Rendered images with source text
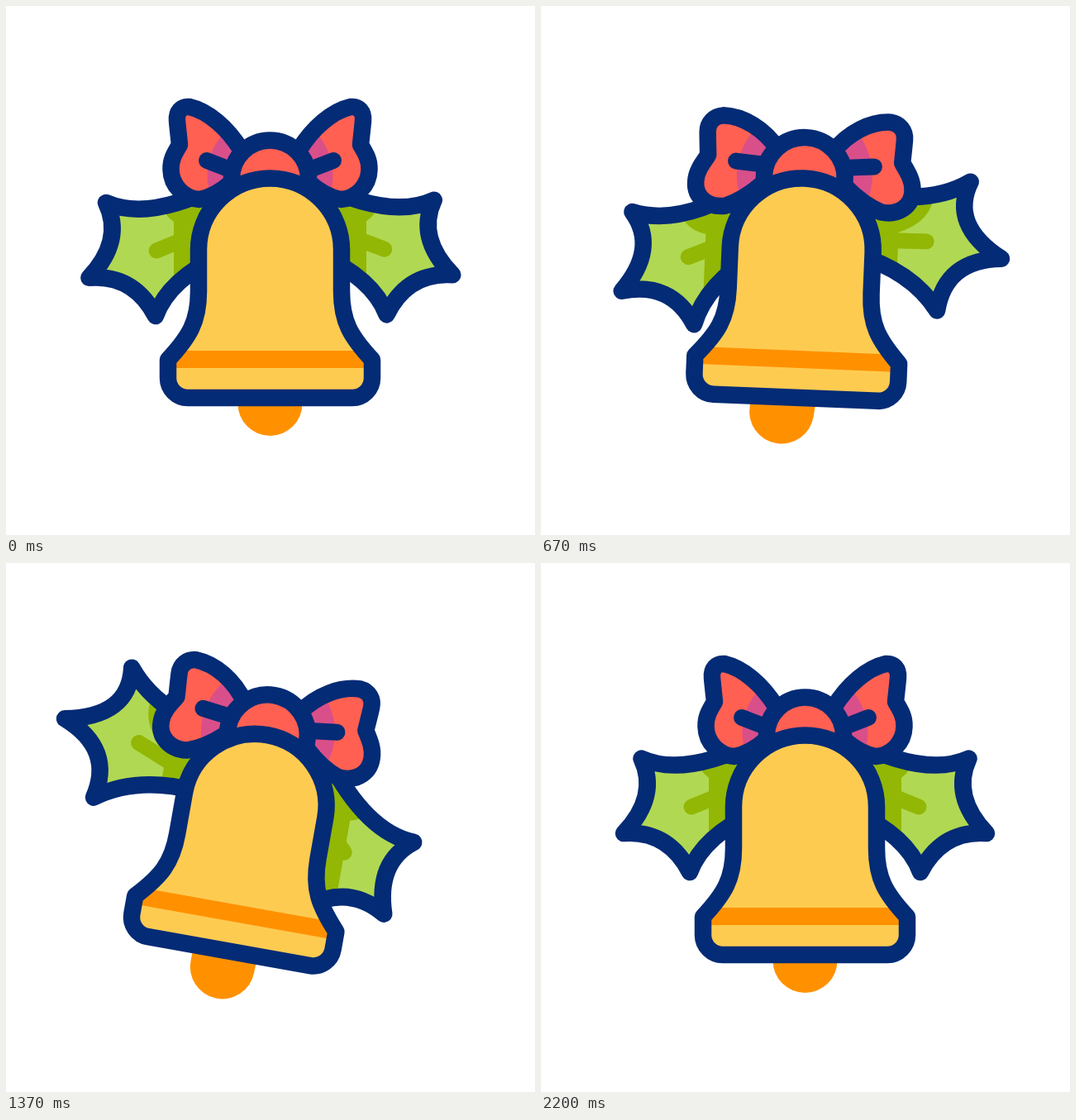
An HTML page with a canvas that plays this animation: 640 by 640 pixels, repeating every 2.23 s.

```html
<!DOCTYPE html>
<html lang="en">
<head>
<meta charset="utf-8">
<title>Ringing bell</title>
<style>
html, body { margin: 0; width: 100%; height: 100%; overflow: hidden; background: #fff; }
canvas { display: block; width: 640px; height: 640px; }
</style>
</head>
<body>
<canvas id="stage" width="640" height="640"></canvas>
<script>
const ctx = document.getElementById('stage').getContext('2d');
const LOOP = 2230, CX = 319.5;
const NAVY = '#042b75', YELLOW = '#fecb51', ORANGE = '#ff9100', RED = '#ff6052',
      PINK = '#d94f8a', LIME = '#b1d852', GREEN = '#92b705';

const BELL = new Path2D('M196 428C222 400 233 382 233 345V295A86.5 86.5 0 0 1 406 295V345' +
  'C406 382 417 400 443 428V450A24 24 0 0 1 419 474H220A24 24 0 0 1 196 450Z');
const BOW = new Path2D('M285 175C268 147 244 127 222 122C212 121 206 128 207 139' +
  'C208 150 209 158 210 168C204 178 199 186 199.5 198C200 218 216 233 234 234C246 232 258 226 272 214');
const HINGE = { x: 272, y: 265 };

// The bell turns back at each swing beat; the clapper keeps its own even beat
const SWING_BEATS = [0, 150, 500, 885, 1280, 1690, 2030, 2200];
const TONGUE_BEATS = SWING_BEATS.map((_, i) => Math.min(i * 335, 2200));

const sine = u => (1 - Math.cos(Math.PI * u)) / 2;
const quart = u => u < 0.5 ? 8 * u ** 4 : 1 - 8 * (1 - u) ** 4;

function track(t, beats, ease, poses) {
  const i = beats.findIndex(b => b > t);
  if (i < 0) return poses[poses.length - 1];
  const u = (t - beats[i - 1]) / (beats[i] - beats[i - 1]);
  return poses[i - 1] + (poses[i] - poses[i - 1]) * ease(u);
}

function poseAt(t) {
  const leafy = (...poses) => track(t + 45, SWING_BEATS, quart, poses);
  return {
    swing: track(t, SWING_BEATS, sine, [0, -5, 13.5, -13.5, 13.2, -13.5, 5, 0]),
    left: { angle: leafy(0, -8, 32, -25, 35, -23, 8, 0), grow: leafy(0, 0.2, 1, 0.1, 1, 0, 0.5, 0) },
    right: { angle: leafy(0, -9, 18, -23, 31, -23, 8, 0), grow: leafy(0, 0.5, 0.1, 1, 0, 1, 0.2, 0) },
    flap: t > 280 && t < 1880 ? sine((t - 280) / 400) : 0,
    tongue: track(t, TONGUE_BEATS, sine, [0, -10.4, 7, -16.3, 2.3, -13.5, 5, 0]),
    reach: 14 * Math.sin(Math.PI * Math.min(t / 2200, 1))
  };
}

function turn(x, y, deg) {
  ctx.translate(x, y);
  ctx.rotate(deg * Math.PI / 180);
  ctx.translate(-x, -y);
}

function scoped(draw) {
  ctx.save();
  draw();
  ctx.restore();
}

const mirrored = draw => scoped(() => {
  ctx.translate(2 * CX, 0);
  ctx.scale(-1, 1);
  draw();
});

function fill(path, color) {
  ctx.fillStyle = color;
  ctx.fill(path);
}

function stroke(path, color, width = 20.5) {
  ctx.strokeStyle = color;
  ctx.lineWidth = width;
  ctx.stroke(path);
}

const line = (x1, y1, x2, y2, color, width) =>
  stroke(new Path2D(`M${x1} ${y1}L${x2} ${y2}`), color, width);

function disc(x, y, r) {
  const path = new Path2D();
  path.arc(x, y, r, 0, 2 * Math.PI);
  return path;
}

// A raised leaf pushes its three tips away from the hinge
function leafEdge(grow) {
  const tip = (x, y) => {
    const s = 1 + 0.105 * grow;
    return `${HINGE.x + (x - HINGE.x) * s} ${HINGE.y + (y - HINGE.y) * s}`;
  };
  return new Path2D(`M262 215Q174 260 ${tip(121.5, 236.5)}Q143 282 ${tip(100, 327)}` +
    `Q154 323 ${tip(180, 374)}Q196 330 262 300`);
}

function leaf(angle, grow) {
  scoped(() => {
    turn(HINGE.x, HINGE.y, angle);
    const edge = leafEdge(grow);
    fill(edge, LIME);
    scoped(() => {
      ctx.clip(edge);
      const reach = 1 + 0.13 * grow;
      fill(new Path2D(`M${186 - 43 * grow} 235Q${195 - 49 * grow} ${258 + 24 * grow} ` +
        `208 ${262 + 28 * grow}H290V200Z`), GREEN);
      line(HINGE.x - 90 * reach, HINGE.y + 30 * reach, 214, 282 + 12 * grow, GREEN, 19);
      // the inner shadow stays upright beside the bell
      turn(HINGE.x, HINGE.y, -angle);
      ctx.fillRect(203, 150, 90, 300);
    });
    stroke(edge, NAVY);
  });
}

function bowLoop(k) {
  const bend = new DOMMatrix([1 + 0.13 * k, -0.23 * k, -0.06 * k, 1, 0, 0]);
  const edge = new Path2D();
  edge.addPath(BOW, new DOMMatrix().translate(285, 195).multiply(bend).translate(-285, -195));
  fill(edge, RED);
  scoped(() => {
    ctx.clip(edge);
    fill(disc(CX, 205, 76 + 6 * k), PINK);
  });
  stroke(edge, NAVY);
  line(243 - 7 * k, 187 + 4 * k, 274, 199 - 5 * k, NAVY, 20);
}

function render(t) {
  const p = poseAt(t);
  ctx.fillStyle = '#fff';
  ctx.fillRect(0, 0, 640, 640);
  scoped(() => {
    ctx.lineCap = ctx.lineJoin = 'round';
    turn(CX, 190, p.swing);
    leaf(p.left.angle, p.left.grow);
    mirrored(() => leaf(-p.right.angle, p.right.grow));

    bowLoop(p.flap);
    mirrored(() => bowLoop(p.flap));
    const knot = disc(CX, 209 - p.flap, 46.5 + 2.4 * p.flap);
    fill(knot, RED);
    stroke(knot, NAVY);

    scoped(() => {
      turn(CX, 361, p.tongue);
      line(CX, 400, CX, 481 + p.reach, ORANGE, 78);
    });

    fill(BELL, YELLOW);
    scoped(() => {
      ctx.clip(BELL);
      ctx.fillStyle = ORANGE;
      ctx.fillRect(190, 417, 260, 21);
    });
    stroke(BELL, NAVY);
  });
}

const start = performance.now();
function tick() {
  render((performance.now() - start) % LOOP);
  requestAnimationFrame(tick);
}
tick();
</script>
</body>
</html>
```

— GOAL OF THE EXERCISE —
Return, from the data, each line where the string "leafy" occurs.

— RESPONSE TO THE EXERCISE —
  const leafy = (...poses) => track(t + 45, SWING_BEATS, quart, poses);
    left: { angle: leafy(0, -8, 32, -25, 35, -23, 8, 0), grow: leafy(0, 0.2, 1, 0.1, 1, 0, 0.5, 0) },
    right: { angle: leafy(0, -9, 18, -23, 31, -23, 8, 0), grow: leafy(0, 0.5, 0.1, 1, 0, 1, 0.2, 0) },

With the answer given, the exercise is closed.